Mr. Olson is a Fellow of both the American College of Trial Lawyers and the American Academy of Appellate Lawyers. He has written and lectured extensively on appellate advocacy, oral advocacy in the courtroom and constitutional law.

Mr. Olson was born in Chicago, Illinois, and was educated in public schools in California. He received his bachelor's degree cum laude from the University of the Pacific in Stockton, California, where he received awards as the outstanding graduating student in both journalism and forensics, and his law degree from the University of California at Berkeley (Boalt Hall), where he was a member of the California Law Review and Order of the Coif.

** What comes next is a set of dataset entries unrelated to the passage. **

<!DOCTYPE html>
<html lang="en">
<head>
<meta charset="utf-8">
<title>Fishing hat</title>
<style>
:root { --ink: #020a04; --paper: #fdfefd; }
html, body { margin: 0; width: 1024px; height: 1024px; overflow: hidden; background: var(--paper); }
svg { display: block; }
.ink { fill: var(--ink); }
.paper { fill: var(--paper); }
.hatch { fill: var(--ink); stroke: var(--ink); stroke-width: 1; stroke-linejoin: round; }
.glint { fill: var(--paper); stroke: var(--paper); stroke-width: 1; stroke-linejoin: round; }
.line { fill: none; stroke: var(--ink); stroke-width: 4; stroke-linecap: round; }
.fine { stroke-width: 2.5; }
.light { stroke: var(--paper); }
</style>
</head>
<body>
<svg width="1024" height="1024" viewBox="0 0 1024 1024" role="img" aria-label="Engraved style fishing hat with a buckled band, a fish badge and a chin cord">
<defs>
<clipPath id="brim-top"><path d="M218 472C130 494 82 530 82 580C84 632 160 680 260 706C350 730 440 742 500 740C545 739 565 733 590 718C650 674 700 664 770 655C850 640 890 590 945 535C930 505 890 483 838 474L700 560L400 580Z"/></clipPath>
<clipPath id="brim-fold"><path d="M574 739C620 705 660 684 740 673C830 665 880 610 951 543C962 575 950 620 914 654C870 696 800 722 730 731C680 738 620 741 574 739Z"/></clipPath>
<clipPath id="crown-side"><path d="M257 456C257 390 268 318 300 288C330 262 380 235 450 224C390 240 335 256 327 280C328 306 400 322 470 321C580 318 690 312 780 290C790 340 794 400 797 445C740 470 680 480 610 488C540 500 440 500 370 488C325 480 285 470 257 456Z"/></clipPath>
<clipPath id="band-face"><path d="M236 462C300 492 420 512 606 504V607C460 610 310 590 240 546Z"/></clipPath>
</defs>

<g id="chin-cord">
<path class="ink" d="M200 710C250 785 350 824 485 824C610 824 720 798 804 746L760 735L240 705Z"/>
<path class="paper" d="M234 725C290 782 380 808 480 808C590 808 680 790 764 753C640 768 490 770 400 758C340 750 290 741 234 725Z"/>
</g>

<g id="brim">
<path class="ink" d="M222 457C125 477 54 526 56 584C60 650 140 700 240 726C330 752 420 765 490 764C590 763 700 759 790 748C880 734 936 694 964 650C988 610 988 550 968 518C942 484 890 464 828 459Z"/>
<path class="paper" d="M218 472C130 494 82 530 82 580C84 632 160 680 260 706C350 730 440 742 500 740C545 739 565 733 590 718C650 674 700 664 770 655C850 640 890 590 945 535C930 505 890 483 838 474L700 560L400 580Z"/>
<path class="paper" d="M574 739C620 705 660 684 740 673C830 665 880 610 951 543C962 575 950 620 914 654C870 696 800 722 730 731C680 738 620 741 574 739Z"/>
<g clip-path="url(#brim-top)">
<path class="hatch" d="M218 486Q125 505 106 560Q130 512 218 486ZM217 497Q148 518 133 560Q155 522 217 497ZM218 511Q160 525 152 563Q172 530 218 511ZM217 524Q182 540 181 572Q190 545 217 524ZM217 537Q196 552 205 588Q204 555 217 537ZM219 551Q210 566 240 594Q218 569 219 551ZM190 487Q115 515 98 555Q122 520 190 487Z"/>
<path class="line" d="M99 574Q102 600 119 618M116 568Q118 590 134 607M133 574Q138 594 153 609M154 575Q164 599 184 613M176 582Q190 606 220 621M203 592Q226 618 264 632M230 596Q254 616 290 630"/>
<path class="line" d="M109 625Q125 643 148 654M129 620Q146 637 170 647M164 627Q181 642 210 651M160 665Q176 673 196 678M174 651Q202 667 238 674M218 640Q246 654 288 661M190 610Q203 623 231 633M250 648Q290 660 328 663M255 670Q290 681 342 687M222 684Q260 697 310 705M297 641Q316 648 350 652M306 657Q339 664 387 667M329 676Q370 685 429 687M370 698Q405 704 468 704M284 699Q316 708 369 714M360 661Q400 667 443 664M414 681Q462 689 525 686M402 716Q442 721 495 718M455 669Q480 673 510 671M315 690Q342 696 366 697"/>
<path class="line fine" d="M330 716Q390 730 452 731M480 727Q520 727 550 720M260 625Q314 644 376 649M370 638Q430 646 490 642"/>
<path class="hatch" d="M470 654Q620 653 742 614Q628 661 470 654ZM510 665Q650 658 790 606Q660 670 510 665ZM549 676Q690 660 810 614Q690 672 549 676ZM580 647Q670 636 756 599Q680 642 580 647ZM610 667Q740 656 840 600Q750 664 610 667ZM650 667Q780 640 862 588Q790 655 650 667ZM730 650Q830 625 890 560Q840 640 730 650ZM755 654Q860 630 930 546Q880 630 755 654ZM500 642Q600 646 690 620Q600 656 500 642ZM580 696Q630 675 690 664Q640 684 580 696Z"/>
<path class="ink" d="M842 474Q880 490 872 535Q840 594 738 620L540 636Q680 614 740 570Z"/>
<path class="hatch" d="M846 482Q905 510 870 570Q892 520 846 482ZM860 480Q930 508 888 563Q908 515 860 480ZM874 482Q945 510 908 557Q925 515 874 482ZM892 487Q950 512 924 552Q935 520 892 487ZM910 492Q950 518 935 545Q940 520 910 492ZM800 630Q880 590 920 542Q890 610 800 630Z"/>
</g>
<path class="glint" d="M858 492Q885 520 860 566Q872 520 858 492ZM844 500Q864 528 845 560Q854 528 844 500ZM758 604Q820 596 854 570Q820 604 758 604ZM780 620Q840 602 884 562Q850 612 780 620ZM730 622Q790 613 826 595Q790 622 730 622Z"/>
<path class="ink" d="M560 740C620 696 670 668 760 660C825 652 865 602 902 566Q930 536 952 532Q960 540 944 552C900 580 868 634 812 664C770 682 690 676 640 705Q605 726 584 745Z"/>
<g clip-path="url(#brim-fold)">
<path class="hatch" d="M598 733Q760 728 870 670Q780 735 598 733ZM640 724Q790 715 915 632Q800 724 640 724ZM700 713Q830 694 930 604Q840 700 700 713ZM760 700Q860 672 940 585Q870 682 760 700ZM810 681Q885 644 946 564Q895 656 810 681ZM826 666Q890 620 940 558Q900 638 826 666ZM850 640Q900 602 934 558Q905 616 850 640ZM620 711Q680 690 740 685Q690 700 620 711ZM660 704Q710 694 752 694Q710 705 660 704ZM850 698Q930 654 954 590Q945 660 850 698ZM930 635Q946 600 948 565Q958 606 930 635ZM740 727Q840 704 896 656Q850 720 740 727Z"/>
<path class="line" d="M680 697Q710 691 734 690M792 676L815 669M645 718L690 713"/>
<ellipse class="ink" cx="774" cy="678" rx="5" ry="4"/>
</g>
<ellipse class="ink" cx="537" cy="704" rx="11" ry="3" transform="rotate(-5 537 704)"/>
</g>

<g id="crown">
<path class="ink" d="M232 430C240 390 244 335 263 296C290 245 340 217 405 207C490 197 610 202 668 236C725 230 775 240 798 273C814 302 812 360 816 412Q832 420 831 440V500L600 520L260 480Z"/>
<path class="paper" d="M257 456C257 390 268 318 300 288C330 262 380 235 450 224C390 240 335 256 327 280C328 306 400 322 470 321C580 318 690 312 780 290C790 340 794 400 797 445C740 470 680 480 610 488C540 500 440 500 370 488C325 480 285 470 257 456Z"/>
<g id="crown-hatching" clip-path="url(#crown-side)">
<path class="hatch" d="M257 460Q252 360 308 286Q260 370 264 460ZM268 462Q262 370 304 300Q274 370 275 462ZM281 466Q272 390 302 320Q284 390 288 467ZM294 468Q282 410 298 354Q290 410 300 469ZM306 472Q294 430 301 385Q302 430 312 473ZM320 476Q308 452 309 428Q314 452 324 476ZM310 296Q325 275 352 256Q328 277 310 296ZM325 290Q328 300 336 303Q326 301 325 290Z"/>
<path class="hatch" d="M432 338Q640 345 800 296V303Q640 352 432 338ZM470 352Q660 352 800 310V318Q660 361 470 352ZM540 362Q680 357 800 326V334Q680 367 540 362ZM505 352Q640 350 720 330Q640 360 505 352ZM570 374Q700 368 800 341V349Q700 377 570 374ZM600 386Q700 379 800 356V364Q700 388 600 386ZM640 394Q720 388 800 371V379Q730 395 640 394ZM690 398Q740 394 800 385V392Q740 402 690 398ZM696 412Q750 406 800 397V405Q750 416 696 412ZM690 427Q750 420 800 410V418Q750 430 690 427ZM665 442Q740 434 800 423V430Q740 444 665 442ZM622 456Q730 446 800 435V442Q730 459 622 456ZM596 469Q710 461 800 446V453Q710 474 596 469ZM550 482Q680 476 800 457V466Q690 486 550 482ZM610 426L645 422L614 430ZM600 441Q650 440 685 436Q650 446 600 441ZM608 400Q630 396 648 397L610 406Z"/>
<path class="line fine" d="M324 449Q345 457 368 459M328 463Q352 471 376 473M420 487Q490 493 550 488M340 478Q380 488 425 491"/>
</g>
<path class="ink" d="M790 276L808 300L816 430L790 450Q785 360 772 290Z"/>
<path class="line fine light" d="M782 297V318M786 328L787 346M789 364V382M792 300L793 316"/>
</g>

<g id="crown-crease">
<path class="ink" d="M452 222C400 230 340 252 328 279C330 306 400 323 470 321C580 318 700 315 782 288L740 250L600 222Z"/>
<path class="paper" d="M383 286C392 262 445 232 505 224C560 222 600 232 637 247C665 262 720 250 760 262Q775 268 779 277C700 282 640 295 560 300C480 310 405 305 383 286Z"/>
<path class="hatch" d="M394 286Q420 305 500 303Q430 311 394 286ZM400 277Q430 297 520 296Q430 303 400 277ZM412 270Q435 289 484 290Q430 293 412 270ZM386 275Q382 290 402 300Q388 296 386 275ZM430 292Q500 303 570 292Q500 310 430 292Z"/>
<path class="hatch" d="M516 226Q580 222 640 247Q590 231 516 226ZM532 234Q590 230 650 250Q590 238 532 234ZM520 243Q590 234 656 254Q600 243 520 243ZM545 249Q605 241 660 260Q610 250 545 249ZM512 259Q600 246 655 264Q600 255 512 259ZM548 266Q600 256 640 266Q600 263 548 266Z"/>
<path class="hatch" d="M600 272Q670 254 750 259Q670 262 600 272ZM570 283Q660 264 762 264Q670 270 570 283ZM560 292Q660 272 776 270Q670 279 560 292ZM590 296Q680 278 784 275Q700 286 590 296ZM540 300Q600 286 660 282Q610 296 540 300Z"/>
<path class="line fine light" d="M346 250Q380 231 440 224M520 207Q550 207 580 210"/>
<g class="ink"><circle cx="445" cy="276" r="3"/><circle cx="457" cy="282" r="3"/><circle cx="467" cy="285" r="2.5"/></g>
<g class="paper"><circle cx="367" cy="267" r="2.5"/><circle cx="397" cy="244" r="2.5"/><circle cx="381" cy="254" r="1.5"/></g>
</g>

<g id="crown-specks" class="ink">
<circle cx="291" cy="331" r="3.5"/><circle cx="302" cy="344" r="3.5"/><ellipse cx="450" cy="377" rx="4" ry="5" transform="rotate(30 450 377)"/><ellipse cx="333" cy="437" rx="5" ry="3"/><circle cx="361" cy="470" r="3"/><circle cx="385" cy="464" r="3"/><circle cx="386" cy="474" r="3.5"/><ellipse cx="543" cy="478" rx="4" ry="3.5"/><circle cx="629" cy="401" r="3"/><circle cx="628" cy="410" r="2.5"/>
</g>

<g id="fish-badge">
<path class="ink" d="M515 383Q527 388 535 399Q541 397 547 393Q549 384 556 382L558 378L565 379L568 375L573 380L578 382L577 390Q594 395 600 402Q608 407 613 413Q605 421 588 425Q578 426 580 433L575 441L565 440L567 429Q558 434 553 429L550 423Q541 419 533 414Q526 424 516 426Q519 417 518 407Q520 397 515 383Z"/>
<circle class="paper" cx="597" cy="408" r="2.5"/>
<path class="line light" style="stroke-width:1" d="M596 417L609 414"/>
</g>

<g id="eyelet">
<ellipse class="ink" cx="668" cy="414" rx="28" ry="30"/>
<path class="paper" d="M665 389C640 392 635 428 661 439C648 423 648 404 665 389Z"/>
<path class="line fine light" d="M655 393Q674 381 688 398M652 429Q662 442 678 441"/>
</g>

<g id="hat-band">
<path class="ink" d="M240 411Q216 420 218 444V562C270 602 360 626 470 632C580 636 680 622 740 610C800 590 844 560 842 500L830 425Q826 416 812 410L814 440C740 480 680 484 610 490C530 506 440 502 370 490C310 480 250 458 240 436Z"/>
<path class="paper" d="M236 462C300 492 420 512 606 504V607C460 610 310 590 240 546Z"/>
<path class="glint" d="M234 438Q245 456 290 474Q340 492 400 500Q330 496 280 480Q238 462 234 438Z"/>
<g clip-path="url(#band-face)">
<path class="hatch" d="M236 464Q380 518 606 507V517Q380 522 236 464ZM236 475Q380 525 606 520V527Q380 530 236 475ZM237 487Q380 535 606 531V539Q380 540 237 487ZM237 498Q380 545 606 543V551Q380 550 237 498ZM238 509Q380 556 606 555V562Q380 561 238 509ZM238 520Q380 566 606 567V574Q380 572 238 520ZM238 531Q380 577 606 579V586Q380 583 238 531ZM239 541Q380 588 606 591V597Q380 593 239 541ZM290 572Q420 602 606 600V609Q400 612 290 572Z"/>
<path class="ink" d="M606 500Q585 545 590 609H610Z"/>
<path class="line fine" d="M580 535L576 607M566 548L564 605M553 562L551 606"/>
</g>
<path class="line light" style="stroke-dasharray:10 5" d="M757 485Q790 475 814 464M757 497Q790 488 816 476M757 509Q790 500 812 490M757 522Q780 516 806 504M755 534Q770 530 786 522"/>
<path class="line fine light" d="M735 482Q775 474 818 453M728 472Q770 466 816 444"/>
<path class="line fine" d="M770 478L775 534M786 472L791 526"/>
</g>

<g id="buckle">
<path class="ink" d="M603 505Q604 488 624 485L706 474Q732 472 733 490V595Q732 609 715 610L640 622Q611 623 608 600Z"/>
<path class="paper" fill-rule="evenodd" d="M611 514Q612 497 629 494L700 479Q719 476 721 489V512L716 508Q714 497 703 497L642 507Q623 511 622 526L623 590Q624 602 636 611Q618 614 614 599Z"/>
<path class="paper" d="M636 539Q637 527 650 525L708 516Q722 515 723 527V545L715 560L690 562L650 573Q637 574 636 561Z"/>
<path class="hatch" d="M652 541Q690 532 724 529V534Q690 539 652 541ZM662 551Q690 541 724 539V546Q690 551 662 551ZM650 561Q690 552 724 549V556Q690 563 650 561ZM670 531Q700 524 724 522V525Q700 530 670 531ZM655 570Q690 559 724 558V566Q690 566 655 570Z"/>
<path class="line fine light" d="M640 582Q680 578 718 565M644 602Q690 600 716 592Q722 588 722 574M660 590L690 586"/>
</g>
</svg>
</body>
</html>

As Solicitor General, Ted Olson participated in 26 arguments before the Supreme Court. He won 20 of the 23 that have been decided to date (with 2 additional arguments outstanding; one was dismissed with no decision on the merits), including: the Cleveland school voucher case, the child online protection act, the campaign finance law, the Pledge of Allegiance, and the Vice President’s energy task force case. In terms of actual cases, some of which were consolidated for oral argument, the Solicitor General argued 45 cases, winning 37 of the 41 cases decided to date (with 3 additional cases outstanding; one was dismissed with no decision on the merits).

The Office of the Solicitor General has had a remarkably successful three years, both in terms of successful rulings, as well as in participation levels before the Supreme Court.